**RECORDED DATA**.
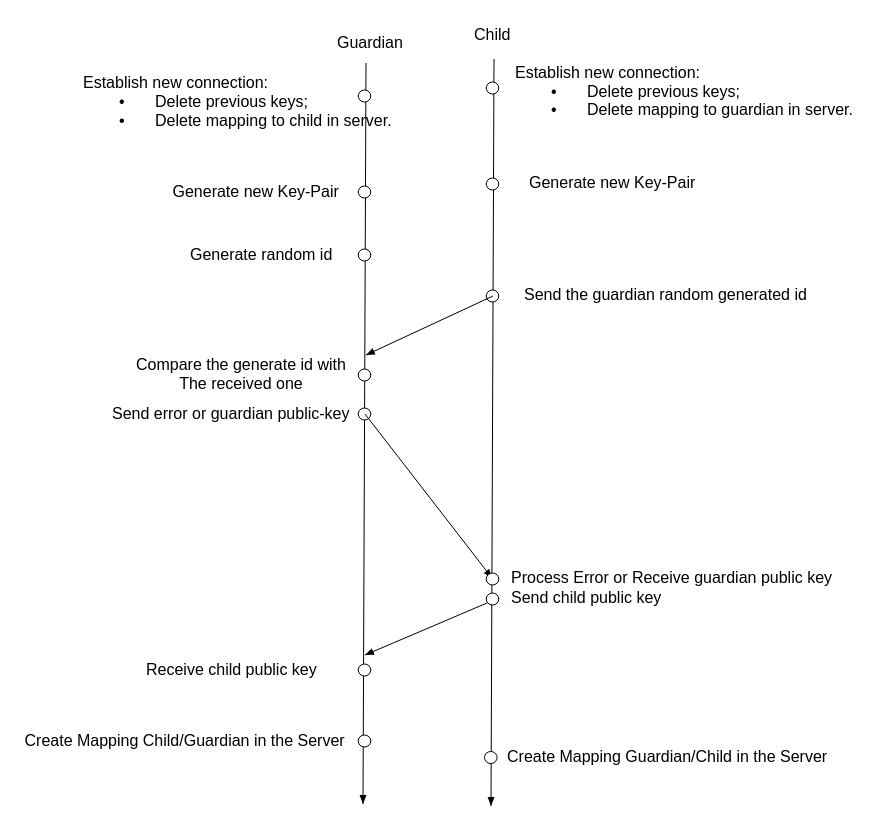
<!DOCTYPE html>
<html lang="en">
<head>
<meta charset="utf-8">
<title>Guardian and child key exchange</title>
<style>
:root { --paper: #fff; --ink: #000; }
* { box-sizing: border-box; margin: 0; padding: 0; }
html, body { width: 880px; height: 829px; overflow: hidden; background: var(--paper); }
.diagram {
  position: relative; width: 880px; height: 829px; overflow: hidden;
  color: var(--ink); font: 16px/18px "Liberation Sans", Arial, sans-serif;
}
.lines { position: absolute; left: 0; top: 0; }
.lines line { stroke: var(--ink); stroke-width: 1; }
.lines .node { fill: var(--paper); stroke: var(--ink); stroke-width: 1; }
.lines .head { fill: var(--ink); }
.actor, .step { position: absolute; left: var(--x); top: var(--y); white-space: nowrap; font-size: 16px; font-weight: 400; }
.centered { text-align: center; line-height: 19px; }
.step ul { list-style: none; }
.step li { position: relative; padding-left: 72px; }
.step li::before { content: "•"; position: absolute; left: 36px; }
.roomy { line-height: 19px; }
.snug { line-height: 18.5px; }
</style>
</head>
<body>
<main class="diagram">
  <svg class="lines" width="880" height="829" viewBox="0 0 880 829" aria-hidden="true">
    <defs>
      <marker id="arrow" markerUnits="userSpaceOnUse" markerWidth="10" markerHeight="8" refX="9" refY="4" orient="auto">
        <polygon class="head" points="0,0.5 9,4 0,7.5"/>
      </marker>
      <ellipse id="node" class="node" rx="6.3" ry="6"/>
    </defs>
    <g class="lifelines">
      <line x1="366" y1="63" x2="363" y2="804" marker-end="url(#arrow)"/>
      <line x1="494" y1="59" x2="491" y2="806" marker-end="url(#arrow)"/>
    </g>
    <g class="guardian-nodes">
      <use href="#node" x="364.5" y="96"/>
      <use href="#node" x="364.5" y="192"/>
      <use href="#node" x="364.5" y="255"/>
      <use href="#node" x="364.5" y="375"/>
      <use href="#node" x="364.5" y="414"/>
      <use href="#node" x="364.5" y="670"/>
      <use href="#node" x="364.5" y="741"/>
    </g>
    <g class="child-nodes">
      <use href="#node" x="492.5" y="88"/>
      <use href="#node" x="492.5" y="184"/>
      <use href="#node" x="492.5" y="296"/>
      <use href="#node" x="490.8" y="757.5"/>
    </g>
    <g class="messages">
      <line x1="493" y1="296" x2="366" y2="355" marker-end="url(#arrow)"/>
      <line x1="365" y1="414" x2="492" y2="578" marker-end="url(#arrow)"/>
      <line x1="487" y1="603" x2="365" y2="655" marker-end="url(#arrow)"/>
    </g>
    <g class="receiving-nodes">
      <use href="#node" x="492.5" y="579"/>
      <use href="#node" x="492.5" y="599"/>
    </g>
  </svg>

  <section class="guardian">
    <h2 class="actor" style="--x:337px;--y:34px">Guardian</h2>
    <div class="step roomy" style="--x:83px;--y:73px">
      <p>Establish new connection:</p>
      <ul>
        <li>Delete previous keys;</li>
        <li>Delete mapping to child in server.</li>
      </ul>
    </div>
    <p class="step" style="--x:172.5px;--y:183px">Generate new Key-Pair</p>
    <p class="step" style="--x:190px;--y:246px">Generate random id</p>
    <p class="step centered" style="--x:136px;--y:355px">Compare the generate id with<br>The received one</p>
    <p class="step" style="--x:112px;--y:405px">Send error or guardian public-key</p>
    <p class="step" style="--x:146px;--y:661px">Receive child public key</p>
    <p class="step" style="--x:24.5px;--y:732px">Create Mapping Child/Guardian in the Server</p>
  </section>

  <section class="child">
    <h2 class="actor" style="--x:474px;--y:26px">Child</h2>
    <div class="step snug" style="--x:515px;--y:64px">
      <p>Establish new connection:</p>
      <ul>
        <li>Delete previous keys;</li>
        <li>Delete mapping to guardian in server.</li>
      </ul>
    </div>
    <p class="step" style="--x:529px;--y:174px">Generate new Key-Pair</p>
    <p class="step" style="--x:524px;--y:286px">Send the guardian random generated id</p>
    <p class="step" style="--x:511px;--y:569px">Process Error or Receive guardian public key</p>
    <p class="step" style="--x:511px;--y:589px">Send child public key</p>
    <p class="step" style="--x:507px;--y:748px">Create Mapping Guardian/Child in the Server</p>
  </section>
</main>
</body>
</html>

**TASK**.
What is needed is an exact copy of each line from the top of the data above through the line containing "border-box; margin: 0;", with no pictures.

**WRITTEN SOLUTION**.
<!DOCTYPE html>
<html lang="en">
<head>
<meta charset="utf-8">
<title>Guardian and child key exchange</title>
<style>
:root { --paper: #fff; --ink: #000; }
* { box-sizing: border-box; margin: 0; padding: 0; }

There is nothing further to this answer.